HONG KONG (State Observer) – Asian markets were mixed Thursday on profit-taking and growing worries about inflation, which offset long-running optimism about the global recovery as vaccines are rolled out, infection rates slow and Joe Biden’s stimulus winds through Congress.
Oil prices pushed further up to 13-month highs as the severe cold snap in the United States hammers production, even trumping news that Saudi Arabia is planning to up output in light of the commodity’s strong performance in recent months.
Confidence that the world economy will enjoy a scorching rebound from last year’s collapse has fired global equities and other risk assets for months as immunisation programmes allow people to slowly get back to a semblance of normality as lockdowns are eased.
Underpinning that has been vast amounts of government spending as well as ultra-loose central bank monetary policies and pledges of continued support until the recovery well underway.
But that has led to expectations of a surge in inflation and a spike in US Treasury yields to around one-year highs, sparking worries of higher borrowing costs down the line.
And it is these fears, along with warnings equities may have run ahead of themselves, that are playing on investors’ minds.
Those concerns were now allayed by a forecast-beating jump in US retail sales last month and wholesale inflation climbed at its fastest pace since the index was revamped in December 2009.
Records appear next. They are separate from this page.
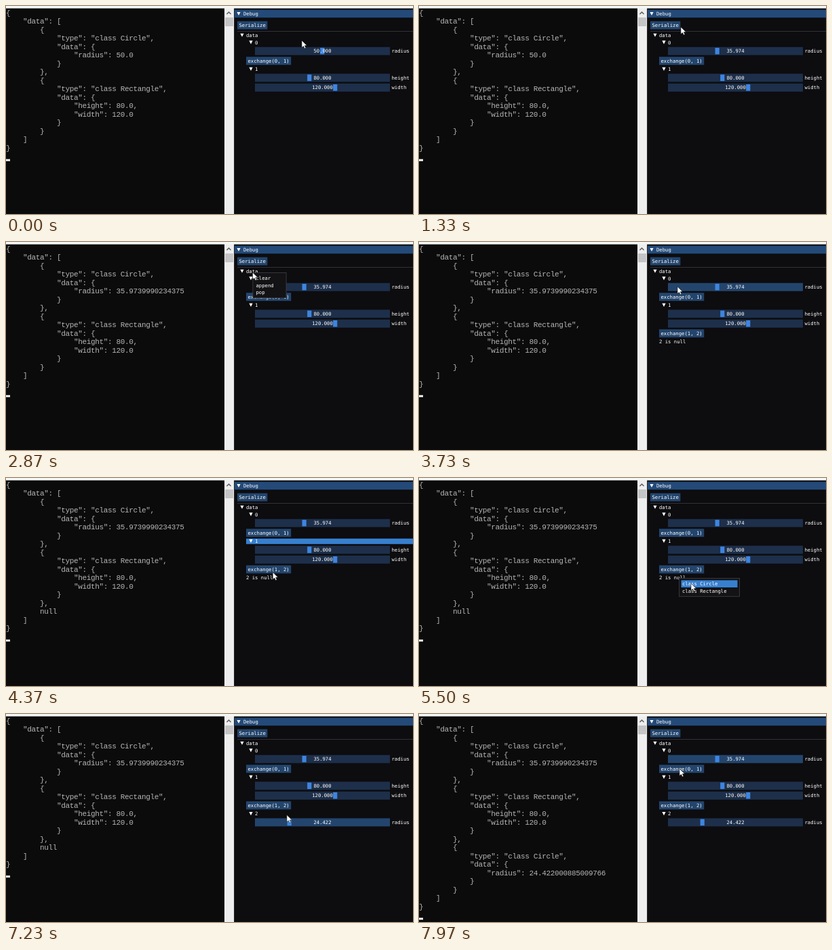
Animation of 600x308 px, one loop 8 s. Source, as an HTML page with a canvas:

```html
<!DOCTYPE html>
<html lang="en">
<head>
<meta charset="utf-8">
<title>Serialize demo</title>
<style>
html, body { margin: 0; width: 100%; height: 100%; overflow: hidden; background: #0c0b0c; }
canvas { display: block; }
</style>
</head>
<body>
<canvas id="stage" width="600" height="308"></canvas>
<script>
const ctx = document.getElementById('stage').getContext('2d');
const LOOP = 8000, TRIP = 300, REST = 150, HOVER_LAG = 60;
const TEXT_H = 8.1, FRAME_H = 12, GAP = 2.5, CHAR_W = 4.375, LINE_H = 12.5;
const LEFT = 341, INDENT = 13, RIGHT = 600;
const SLIDER = { x: 367, w: 199, zero: 371.4, travel: 189.7 };
const COLOR = {
  back: '#0c0b0c', panel: '#0d0c0f', title: '#234a79', frame: '#1d2f4a', hover: '#23456d',
  active: '#3168ab', grab: '#3d85e0', bright: '#4296fa', header: '#3780d0', popup: '#131214', border: '#414148'
};
const RADIUS_A = 35.974, RADIUS_B = 24.422;
const knob = (value, max = 100) => SLIDER.zero + SLIDER.travel * value / max;

// The pointer reaches each step at its time, after a short trip, and clicks REST ms later.
const step = (at, x, y, trip = TRIP) => ({ at, x, y, trip, click: at + REST });
const saveAt = at => step(at, 380, 27);
const steps = {
  enter: step(-TRIP, 470, 40),
  start: step(0, 436, 51),
  grabA: step(350, 436, 67),
  dropA: step(850, knob(RADIUS_A), 67),
  save1: saveAt(1360),
  menu: step(2550, 363.5, 45),
  append: step(3230, 381, 66),
  save2: saveAt(4050),
  look: step(4370, 394, 139, TRIP / 2),
  classes: step(4650, 383, 148),
  pick: step(5430, 401, 156),
  expand: step(6050, 361, 148),
  grabB: step(6520, 414, 163),
  dropB: step(7000, knob(RADIUS_B), 163),
  save3: saveAt(7500),
  end: step(7970, 384, 81)
};
const after = (name, t) => t >= steps[name].click;
const between = (first, last, t) => after(first, t) && !after(last, t);

function pointerAt(t) {
  let { x, y } = steps.enter;
  for (const s of Object.values(steps)) {
    const k = Math.min(1, Math.max(0, (t - s.at) / s.trip + 1));
    x += (s.x - x) * k;
    y += (s.y - y) * k;
  }
  return { x, y };
}

function box(x, y, w, h, color) {
  ctx.fillStyle = color;
  ctx.fillRect(x, y, w, h);
}
function shape(points, color) {
  ctx.beginPath();
  points.forEach(([x, y]) => ctx.lineTo(x, y));
  ctx.closePath();
  ctx.fillStyle = color;
  ctx.fill();
}
function triangle(x, y, open = true) {
  const r = 2.6;
  shape(open ? [[x - r, y - r], [x + r, y - r], [x, y + r]] : [[x - r, y - r], [x + r, y], [x - r, y + r]], '#fff');
}
function label(text, x, y, align = 'left') {
  ctx.font = '7.27px "DejaVu Sans Mono", monospace';
  ctx.letterSpacing = '0px';
  ctx.textAlign = align;
  ctx.fillStyle = '#fff';
  ctx.fillText(text, x, y + 0.5);
}

// Console
function objectLines(name, fields) {
  return ['        {', `            "type": "class ${name}",`, '            "data": {',
    ...fields.map(f => ' '.repeat(16) + f), '            }', '        }'];
}
function consoleLines(t) {
  const radius = after('save1', t) ? '35.9739990234375' : '50.0';
  const items = [
    objectLines('Circle', [`"radius": ${radius}`]),
    objectLines('Rectangle', ['"height": 80.0,', '"width": 120.0'])
  ];
  if (after('save3', t)) items.push(objectLines('Circle', ['"radius": 24.422000885009766']));
  else if (after('save2', t)) items.push(['        null']);
  items.slice(0, -1).forEach(lines => lines[lines.length - 1] += ',');
  return ['{', '    "data": [', ...items.flat(), '    ]', '}'];
}
function drawConsole(t) {
  const lines = consoleLines(t);
  ctx.font = '11px "Liberation Mono", monospace';
  ctx.letterSpacing = '-0.35px';
  ctx.textAlign = 'left';
  ctx.fillStyle = '#b6b6b6';
  lines.forEach((line, i) => ctx.fillText(line, 0, 11 + i * LINE_H));
  box(0, 14.2 + lines.length * LINE_H, 6, 3, '#f2f2f2');

  box(322, 0, 14, 308, '#eeeeee');
  box(323, 17, 12, 13, '#c4c4c6');
  ctx.beginPath();
  ctx.moveTo(325.5, 12);
  ctx.lineTo(328.5, 9);
  ctx.lineTo(331.5, 12);
  ctx.strokeStyle = '#555';
  ctx.lineWidth = 1.3;
  ctx.stroke();
}

// Debug panel: widgets flow downwards, each row taking its height plus a gap
function drawPanel(t) {
  const menu = between('menu', 'append', t), classes = between('classes', 'pick', t);
  const dragA = between('grabA', 'dropA', t), dragB = between('grabB', 'dropB', t);
  const mouse = pointerAt(t), past = pointerAt(t - HOVER_LAG);
  const inside = (x, y, w, h) => past.x >= x && past.x < x + w && past.y >= y && past.y < y + h;
  const hovered = (...area) => !menu && !classes && !dragA && !dragB && inside(...area);

  let top;
  function row(height) {
    const y = top;
    top += height + GAP;
    return y;
  }
  function button(text, level) {
    const area = [LEFT + level * INDENT, row(FRAME_H), text.length * CHAR_W + 5, FRAME_H];
    box(...area, hovered(...area) ? COLOR.bright : COLOR.hover);
    label(text, area[0] + 2.5, area[1] + FRAME_H / 2);
  }
  function node(text, level, open = true) {
    const x = LEFT + level * INDENT, y = row(TEXT_H), area = [x, y, RIGHT - x, TEXT_H];
    if (hovered(...area)) box(...area, COLOR.header);
    triangle(x + 7, y + TEXT_H / 2 - 0.3, open);
    label(text, x + INDENT, y + TEXT_H / 2);
  }
  function slider(name, value, max = 100, active = false) {
    const { x, w } = SLIDER, y = row(FRAME_H);
    box(x, y, w, FRAME_H, active ? COLOR.active : hovered(x, y, w, FRAME_H) ? COLOR.hover : COLOR.frame);
    box(knob(value, max) - 3.1, y + 1.2, 6.2, FRAME_H - 2.4, active ? COLOR.bright : COLOR.grab);
    label(value.toFixed(3), x + w / 2, y + FRAME_H / 2, 'center');
    label(name, x + w + GAP, y + FRAME_H / 2);
  }
  function popup(items, { x, y }, w) {
    const pitch = TEXT_H + GAP, h = items.length * pitch + 6.5;
    box(x, y, w, h, COLOR.border);
    box(x + 0.8, y + 0.8, w - 1.6, h - 1.6, COLOR.popup);
    items.forEach((text, i) => {
      const area = [x + 3.5, y + 3.4 + i * pitch, w - 7, pitch];
      if (inside(...area)) box(...area, COLOR.header);
      label(text, x + 5, area[1] + pitch / 2);
    });
  }
  const dragged = (mouse.x - SLIDER.zero) / SLIDER.travel * 100;

  box(336, 0, 264, 308, COLOR.panel);
  box(336, 0, 1, 308, '#29292c');
  box(337, 5.6, 263, 11.6, COLOR.title);
  triangle(343, 11.5);
  label('Debug', 350, 11.5);

  top = 22.5;
  button('Serialize', 0);
  box(LEFT, top, RIGHT - LEFT, 0.7, COLOR.border);
  top += GAP;
  node('data', 0);
  node('0', 1);
  slider('radius', dragA ? dragged : after('dropA', t) ? RADIUS_A : 50, 100, dragA);
  button('exchange(0, 1)', 1);
  node('1', 1);
  slider('height', 80, 200);
  slider('width', 120, 200);
  if (after('append', t)) {
    button('exchange(1, 2)', 1);
    if (after('pick', t)) node('2', 1, after('expand', t));
    else label('2 is null', LEFT + INDENT, top + TEXT_H / 2);
  }
  if (after('expand', t)) slider('radius', dragB ? dragged : after('dropB', t) ? RADIUS_B : 0, 100, dragB);

  if (menu) popup(['clear', 'append', 'pop'], steps.menu, 50);
  if (classes) popup(['class Circle', 'class Rectangle'], steps.classes, 90);
  drawPointer(mouse);
}
function drawPointer({ x, y }) {
  const arrow = [[0, 0], [0, 10.6], [2.5, 8.4], [4.2, 12], [6, 11.2], [4.4, 7.7], [7.6, 7.5]];
  shape(arrow.map(([dx, dy]) => [x + dx, y + dy]), '#fff');
  ctx.strokeStyle = '#111';
  ctx.lineWidth = 0.6;
  ctx.stroke();
}

function draw(now) {
  const t = now % LOOP;
  ctx.textBaseline = 'middle';
  box(0, 0, 600, 308, COLOR.back);
  drawConsole(t);
  drawPanel(t);
  box(0, 0, 600, 3.5, '#f4f7f4');
}

let start;
function tick(now) {
  start ??= now;
  draw(now - start);
  requestAnimationFrame(tick);
}
draw(0);
requestAnimationFrame(tick);
</script>
</body>
</html>
```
“Strong US economic data dampened the argument that the economy still needs massive stimulus and as rising inflation expectations start to weigh on valuations,” said OANDA strategist Edward Moya. “Technology stocks are leading the decline as pricing pressures will likely have the biggest impact on their bottom line. The skyrocketing move in yields is triggering some investors to take off some of their most profitable frothy trades.”